* [EXERCISE DATA]

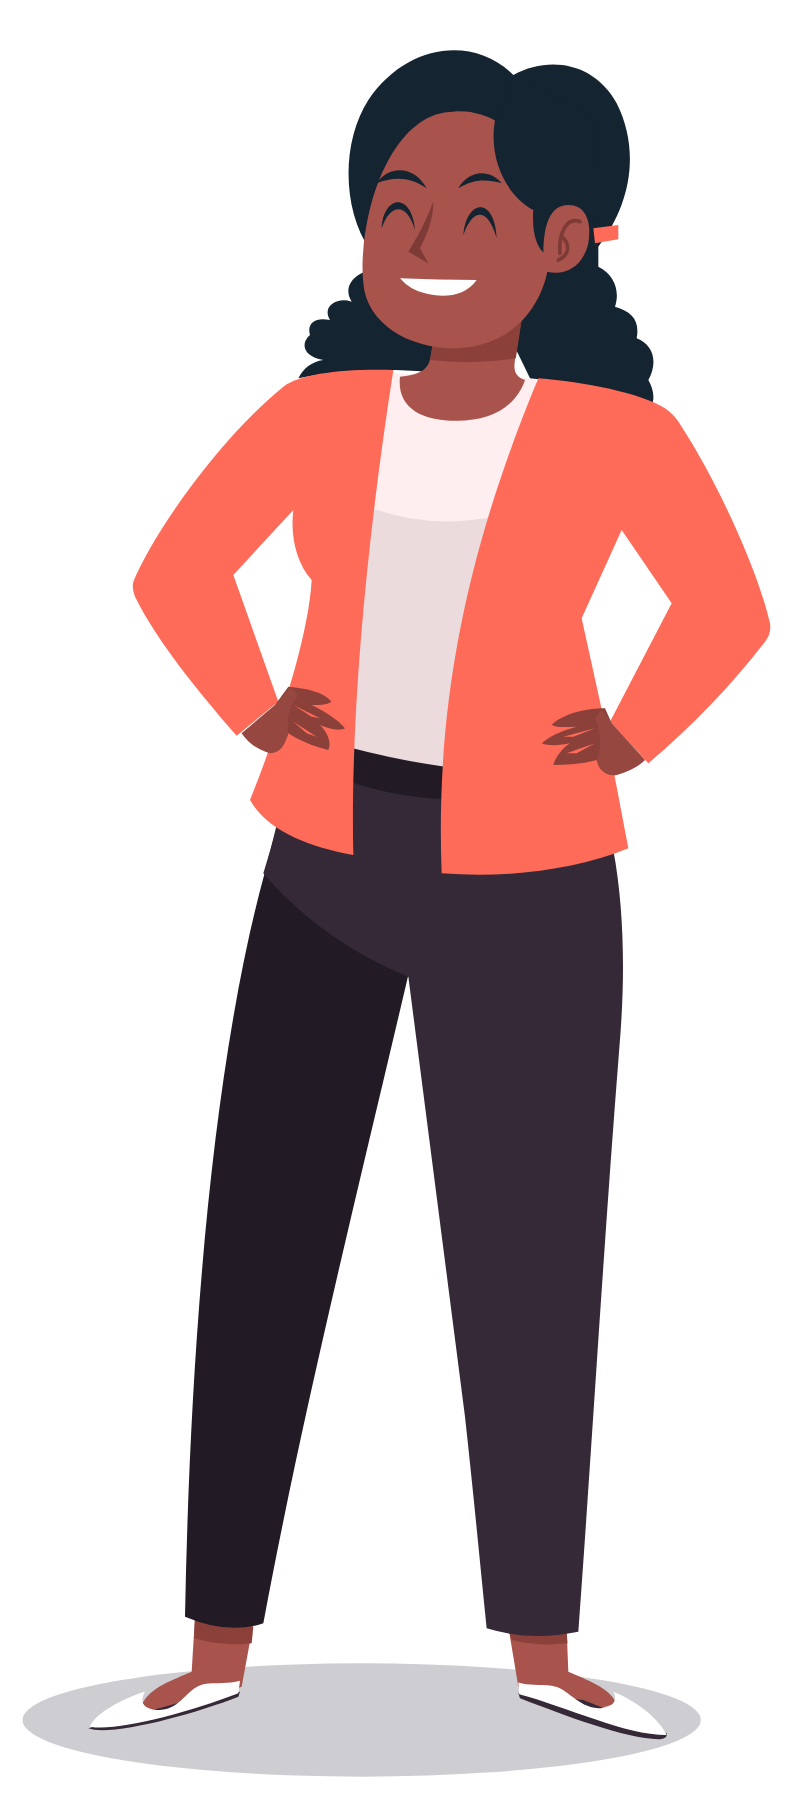
<!DOCTYPE html>
<html lang="en">
<head>
<meta charset="utf-8">
<title>Smiling woman, hands on hips</title>
<style>
:root {
  --paper: #ffffff;
  --ground: #cecdd2;
  --hair: #142430;
  --skin: #a9534d;
  --skin-shade: #8b413a;
  --skin-deep: #7d3a36;
  --coral: #ff6b59;
  --top-light: #ffeeef;
  --top-shade: #ecdbdd;
  --trouser: #362937;
  --trouser-shade: #221b25;
}
html, body { margin: 0; padding: 0; background: var(--paper); overflow: hidden; }
.figure { display: block; width: 800px; height: 1811px; }
.ground { fill: var(--ground); }
.hair { fill: var(--hair); }
.skin { fill: var(--skin); }
.skin-shade { fill: var(--skin-shade); }
.skin-deep { fill: var(--skin-deep); }
.coral { fill: var(--coral); }
.white { fill: var(--paper); }
.top-light { fill: var(--top-light); }
.top-shade { fill: var(--top-shade); }
.trouser { fill: var(--trouser); }
.trouser-shade { fill: var(--trouser-shade); }
.ear-line { fill: none; stroke: var(--skin-deep); stroke-width: 2.2; stroke-linecap: round; }
</style>
</head>
<body>
<svg class="figure" viewBox="0 0 480 1086.6" role="img" aria-label="Smiling woman in a coral jacket standing with her hands on her hips">
  <ellipse class="ground" cx="217" cy="1032" rx="203.5" ry="34"/>

  <g id="feet">
    <path class="skin" d="M117 970 L115 1003 C104 1008 90 1012 85 1023 L100 1030 L145 1012 L152 974 Z"/>
    <path class="skin-shade" d="M117 971 L152 976 L151 986 Q134 988 116.500 983 Z"/>
    <path class="trouser" d="M53 1037 C66 1042 115 1029 143 1018 L144 1015 L120 1018 Z"/>
    <path class="white" d="M144 1008.500 L143 1016 C112 1028 70 1039 54 1036 C56 1029 73 1019 87 1015 C83 1022 87 1026 96 1026 C109 1025 112 1013 122 1010.500 C130 1009.500 137 1010.500 144 1008.500 Z"/>
    <path class="skin" d="M305 976 L311 1012 L350 1028 L370 1022 C365 1012 352 1008 341 1003 L340 978 Z"/>
    <path class="skin-shade" d="M305 977 L340 979 L340.500 986 Q323 988 307 984 Z"/>
    <path class="trouser" d="M311 1016 L312 1019 C338 1029 377 1044 396 1043.500 Q401 1043 400 1040 L350 1020 Z"/>
    <path class="white" d="M311 1009.500 L311.500 1016.500 C340 1024 375 1041 400 1041 C396 1032 383 1021 368 1015 C371 1021 367 1025 359 1025 C346 1024 341 1013 331 1011.500 C324 1010.500 317 1011.500 311 1009.500 Z"/>
  </g>

  <g id="trousers">
    <path class="trouser" d="M166 495 L212 465 L266 470 L368 510 C375 548 375 590 371.500 630 C362 750 355 870 347 979 Q318 985 292 977 C288 938 284 895 279 850 L245 586 L200 560 L159 523 Z"/>
    <path class="trouser-shade" d="M159 523 C181 550 212 572 245 585 C214 717 181 850 158 974 Q137 981 111 970 C114 810 127 640 159 523 Z"/>
    <path class="trouser" d="M167 494 L158 524 C181 551 212 573 245 586 L260 540 L215 490 Z"/>
  </g>

  <g id="top">
    <path class="top-light" d="M235 224 L322 227 L308 310 L268 460 L210 450 L218 310 Z"/>
    <path class="top-shade" d="M218 303 Q258 319 300 309 L268 461 L210 450 Z"/>
    <path class="trouser-shade" d="M210 448.500 Q238 456 267 460 L267 479.500 Q236 478 210 469 Z"/>
  </g>

  <g id="hair-back" class="hair">
    <path d="M222 150 C205 125 205 85 221 60 C245 25 285 22 308 45 C330 33 357 38 370 62 C384 90 379 122 359 148 L359 160 C369 165 372 175 369 184 C379 187 384 192 382 203 C392 207 395 217 389 228 C392 233 393 239 391 243 C372 235 345 230 318 227 L300 190 L265 202 L256 223 C230 221 204 222 179 227 C182 221 187 217 194 216 C182 214 180 206 186 201 C184 194 189 190 198 192 C193 184 202 178 211 181 C206 173 211 166 219 163 Z"/>
  </g>

  <g id="neck">
    <path class="skin" d="M261 198 L258 216 C256 223 250 225 240 226 C238 244 252 252.500 274 252.500 C296 252.500 310 243 315 228 C309 226 308 222 309 216 L314 185 Z"/>
    <path class="skin-shade" d="M260 206 Q290 211 313 192 L309.500 215 Q285 219 258 216 Z"/>
    <path class="white" d="M235 224 L240 224 C238 243 252 252 274 252.500 C297 253 311 242 315.500 227 L323 227 L300 262 L250 262 Z" fill-opacity="0"/>
  </g>

  <g id="jacket" class="coral">
    <path d="M236 222 C208 221 180 224 170 232 C132 263 93 318 80 349 Q79 353 81 358 C95 386 120 416 142 441.500 L167 421 L140 345 L176 306 C174 322 178 338 187 348 C185 385 164 445 150 480 C160 498 184 508 212 513 C210 430 220 325 236 222 Z"/>
    <path d="M323 227 C350 229 385 236 399 245 Q405 249 409 256 C431 290 455 343 462 374 Q463 380 459 385 C440 410 415 436 389 458 L366 433 L403 362 L373 318 L349 371 L362 430 L377 509 C345 522 305 527 265 524 C261 420 281 328 323 227 Z"/>
  </g>

  <g id="hand-left">
    <path class="skin-shade" d="M145 440 L165 423 L173 412 C184 413 194 415 199 421 C196 423 191 423 187 423 C195 427 203 432 207 437 C203 439 197 437 192 435 C197 440 199 446 197 450 C188 448 179 444 173 440 C171 447 168 452 162 452 C155 450 149 446 145 440 Z"/>
    <path class="skin" d="M145 440 L165 423 L174 412 L179 417 C173 424 172 432 173 440 C171 447 168 452 162 452 C155 450 149 446 145 440 Z" fill-opacity=".35"/>
    <path class="coral" d="M176 423 L192 431 L187 430 Z M176 433 L190 442 L184 440 Z"/>
  </g>
  <g id="hand-right">
    <path class="skin-shade" d="M387 456 L367 434 L363 425 C352 425 338 428 331 435 C335 437 341 436 346 436 C338 438 329 442 325 446 C330 448 337 447 342 446 C337 449 333 455 332 459 C342 459 351 458 358 456 C359 462 364 466 370 465 C377 463 383 460 387 456 Z"/>
    <path class="skin" d="M387 456 L367 434 L361 426 L357 431 C361 440 361 448 358 456 C359 462 364 466 370 465 C377 463 383 460 387 456 Z" fill-opacity=".35"/>
    <path class="coral" d="M357 437 L338 442 L344 442 Z M357 446 L340 452 L346 452 Z"/>
  </g>

  <g id="head">
    <path class="skin" d="M218 150 C222 105 243 67 272 67 C282 66 292 69 300 74 L327 120 L329 160 C325 184 308 207 275 209 C247 210 220 195 218 170 Q217 160 218 150 Z"/>
    <path class="hair" d="M297 72 L309 45 L356 70 L358 130 L327 152 C322 149 319 139 320 126 C303 117 293 94 297 72 Z"/>
    <path class="skin" d="M326 152 C326 135 330 123 341 123 C352 123 355 134 353 146 C350 159 340 166 328 163 Z"/>
    <path class="ear-line" d="M348 133 C340 130 335 140 336 152"/>
    <path class="ear-line" d="M337 142 C342 146 342 153 335 156"/>
    <path class="coral" d="M356 137 L371 135 L371 143.500 L357 146 Z"/>

    <path class="hair" d="M226 110 C232 100 248 98 256 113 C246 106 236 106 226 110 Z"/>
    <path class="hair" d="M275 113 C281 102 294 101 301 110 C291 107 283 108 275 113 Z"/>
    <path class="hair" d="M229 137 C230 117 247 115 249 138 C244 121 234 122 229 137 Z"/>
    <path class="hair" d="M278 141 C280 119 297 118 298 143 C293 125 284 124 278 141 Z"/>
    <path class="skin-deep" d="M260 121 C255 134 250 143 245 151 L257 158 L252 149 C256 141 260 132 260 121 Z"/>
    <path class="white" d="M240 167 Q263 168 286 168 C279 178 266 179 255 176 Q246 174 240 167 Z"/>
  </g>
</svg>
</body>
</html>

* [WORK ITEM]
Only the lines holding "white" are wanted, so copy each of them from the material.

* [ANSWER SPACE]
.white { fill: var(--paper); }
    <path class="white" d="M144 1008.500 L143 1016 C112 1028 70 1039 54 1036 C56 1029 73 1019 87 1015 C83 1022 87 1026 96 1026 C109 1025 112 1013 122 1010.500 C130 1009.500 137 1010.500 144 1008.500 Z"/>
    <path class="white" d="M311 1009.500 L311.500 1016.500 C340 1024 375 1041 400 1041 C396 1032 383 1021 368 1015 C371 1021 367 1025 359 1025 C346 1024 341 1013 331 1011.500 C324 1010.500 317 1011.500 311 1009.500 Z"/>
    <path class="white" d="M235 224 L240 224 C238 243 252 252 274 252.500 C297 253 311 242 315.500 227 L323 227 L300 262 L250 262 Z" fill-opacity="0"/>
    <path class="white" d="M240 167 Q263 168 286 168 C279 178 266 179 255 176 Q246 174 240 167 Z"/>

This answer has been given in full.